**Exercise directions**. Your task is to filter the entries and copy every line containing the string "tick".

______________________________

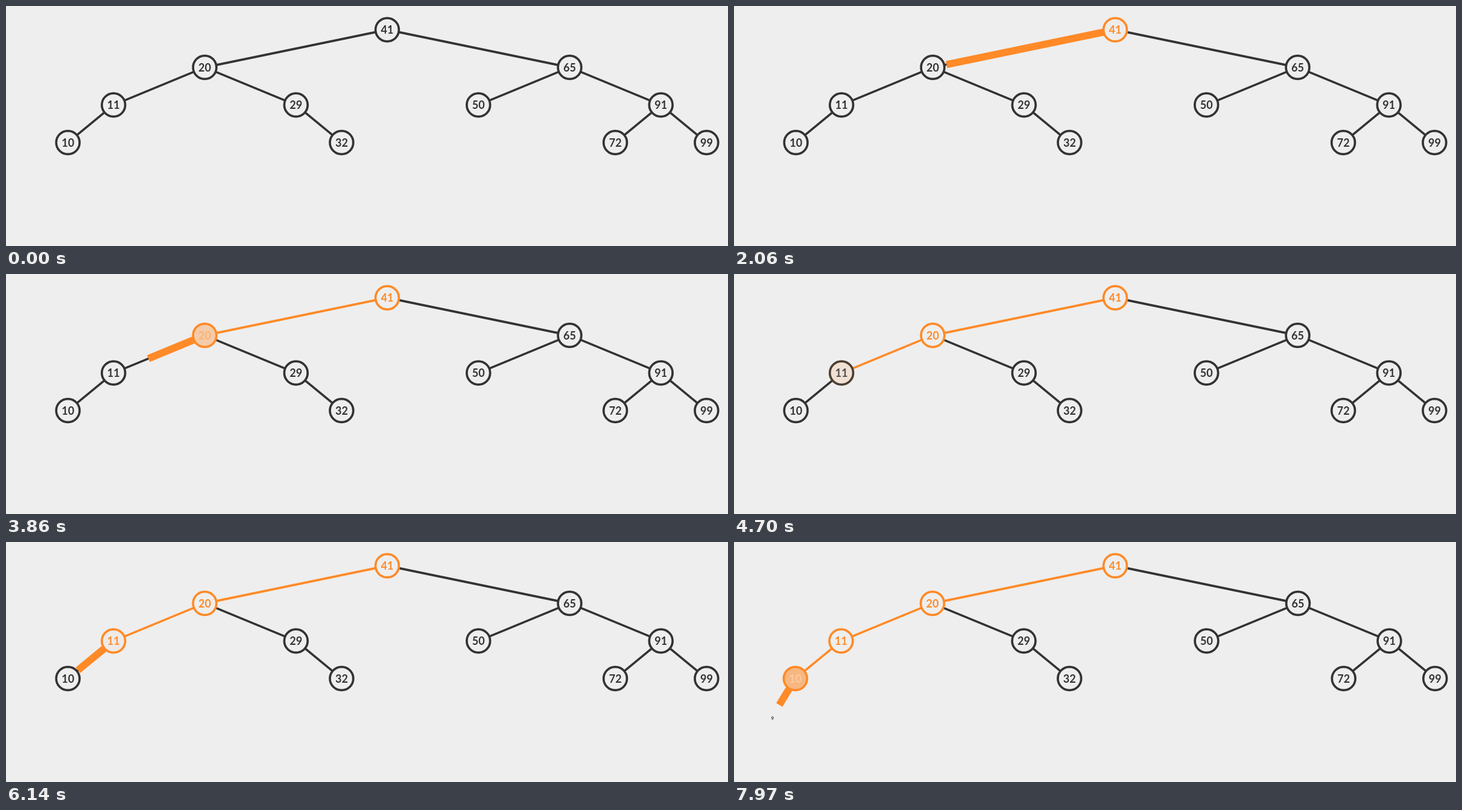
An HTML page with a canvas for the animation above (8 s loop, 1197 px wide and 399 px high).

```html
<!DOCTYPE html>
<html lang="en">
<head>
<meta charset="utf-8">
<title>Binary search tree insertion</title>
<style>
html, body { margin: 0; width: 100%; height: 100%; overflow: hidden; background: #eee; }
canvas { display: block; }
</style>
</head>
<body>
<canvas width="1197" height="399"></canvas>
<script>
const ctx = document.querySelector('canvas').getContext('2d');
const LOOP = 8000, DURATION = 900, RADIUS = 19.4, ROOT_X = 632;
const PAPER = [238, 238, 238], DARK = [51, 51, 51], ORANGE = [255, 138, 39], WHITE = [255, 255, 255];

// Each key is the route from the root to the node.
const tree = {
  '': 41, L: 20, R: 65, LL: 11, LR: 29, RL: 50, RR: 91,
  LLL: 10, LRR: 32, RRL: 72, RRR: 99
};
const NEW_NODE = 'LLLL';

// The search: fill a node, then release it while the next edge is drawn.
const visits = [
  { node: '', fill: 300, release: 1299, edge: 1299, settle: 2230 },
  { node: 'L', fill: 2393, release: 3359, edge: 3359, settle: 4275 },
  { node: 'LL', fill: 4412, release: 5430, edge: 5430, settle: 6345 },
  { node: 'LLL', fill: 6480, release: 7536, edge: 7490, settle: Infinity }
];

const mix = (a, b, p) => a.map((v, i) => v + (b[i] - v) * p);
const css = c => `rgb(${c.map(Math.round).join()})`;

function progress(time, start) {
  const t = Math.min(1, Math.max(0, (time - start) / DURATION));
  return t < 0.5 ? 4 * t ** 3 : 1 - 4 * (1 - t) ** 3;
}

function position(route, spread) {
  let dx = 0;
  [...route].forEach((side, i) => dx += (side === 'L' ? -1 : 1) * 302.5 / 2 ** i);
  return { x: ROOT_X + dx * spread, y: 39.5 + 62.5 * route.length };
}

// Line between two node rims, drawn up to the given share of its length.
function edge(from, to, color, width, share = 1, endRadius = RADIUS) {
  const dx = to.x - from.x, dy = to.y - from.y, length = Math.hypot(dx, dy);
  const start = RADIUS / length;
  const end = start + (1 - start - endRadius / length) * share;
  ctx.strokeStyle = css(color);
  ctx.lineWidth = width;
  ctx.beginPath();
  ctx.moveTo(from.x + dx * start, from.y + dy * start);
  ctx.lineTo(from.x + dx * end, from.y + dy * end);
  ctx.stroke();
}

function label(text, at, size, color) {
  ctx.font = `bold ${size}px Lato, "Noto Sans", sans-serif`;
  ctx.fillStyle = css(color);
  ctx.fillText(text, at.x, at.y + 6.5);
}

function node(value, at, fill, ring, ink) {
  ctx.beginPath();
  ctx.arc(at.x, at.y, RADIUS, 0, 2 * Math.PI);
  ctx.fillStyle = css(fill);
  ctx.fill();
  ctx.strokeStyle = css(ring);
  ctx.lineWidth = 3.7;
  ctx.stroke();
  label(value, at, 18, ink);
}

function draw(time) {
  const grow = progress(time, visits[3].release);
  const place = route => position(route, 1 + 0.0036 * grow);
  ctx.fillStyle = css(PAPER);
  ctx.fillRect(0, 0, 1197, 399);
  ctx.textAlign = 'center';

  for (const route of Object.keys(tree)) {
    if (!route) continue;
    const parent = route.slice(0, -1);
    const walked = visits.some(v => v.node + 'L' === route && time >= v.settle);
    edge(place(parent), place(route), walked ? ORANGE : DARK, 3.7);
  }
  for (const v of visits) {
    if (time <= v.edge || time >= v.settle) continue;
    const next = v.node + 'L';
    edge(place(v.node), place(next), ORANGE, 12, progress(time, v.edge), next === NEW_NODE ? 0 : RADIUS);
  }
  for (const [route, value] of Object.entries(tree)) {
    const v = visits.find(v => v.node === route);
    const lit = v ? progress(time, v.fill) : 0;
    const released = v ? progress(time, v.release) : 0;
    node(value, place(route),
      mix(mix(PAPER, ORANGE, lit), PAPER, released),
      mix(DARK, ORANGE, lit),
      mix(mix(DARK, WHITE, lit), ORANGE, released));
  }
  if (grow > 0) label(9, place(NEW_NODE), 18 * grow, DARK);
}

const begin = performance.now();
function tick() {
  draw((performance.now() - begin) % LOOP);
  requestAnimationFrame(tick);
}
tick();
</script>
</body>
</html>
```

______________________________

**Exercise answer**.
function tick() {
  requestAnimationFrame(tick);
tick();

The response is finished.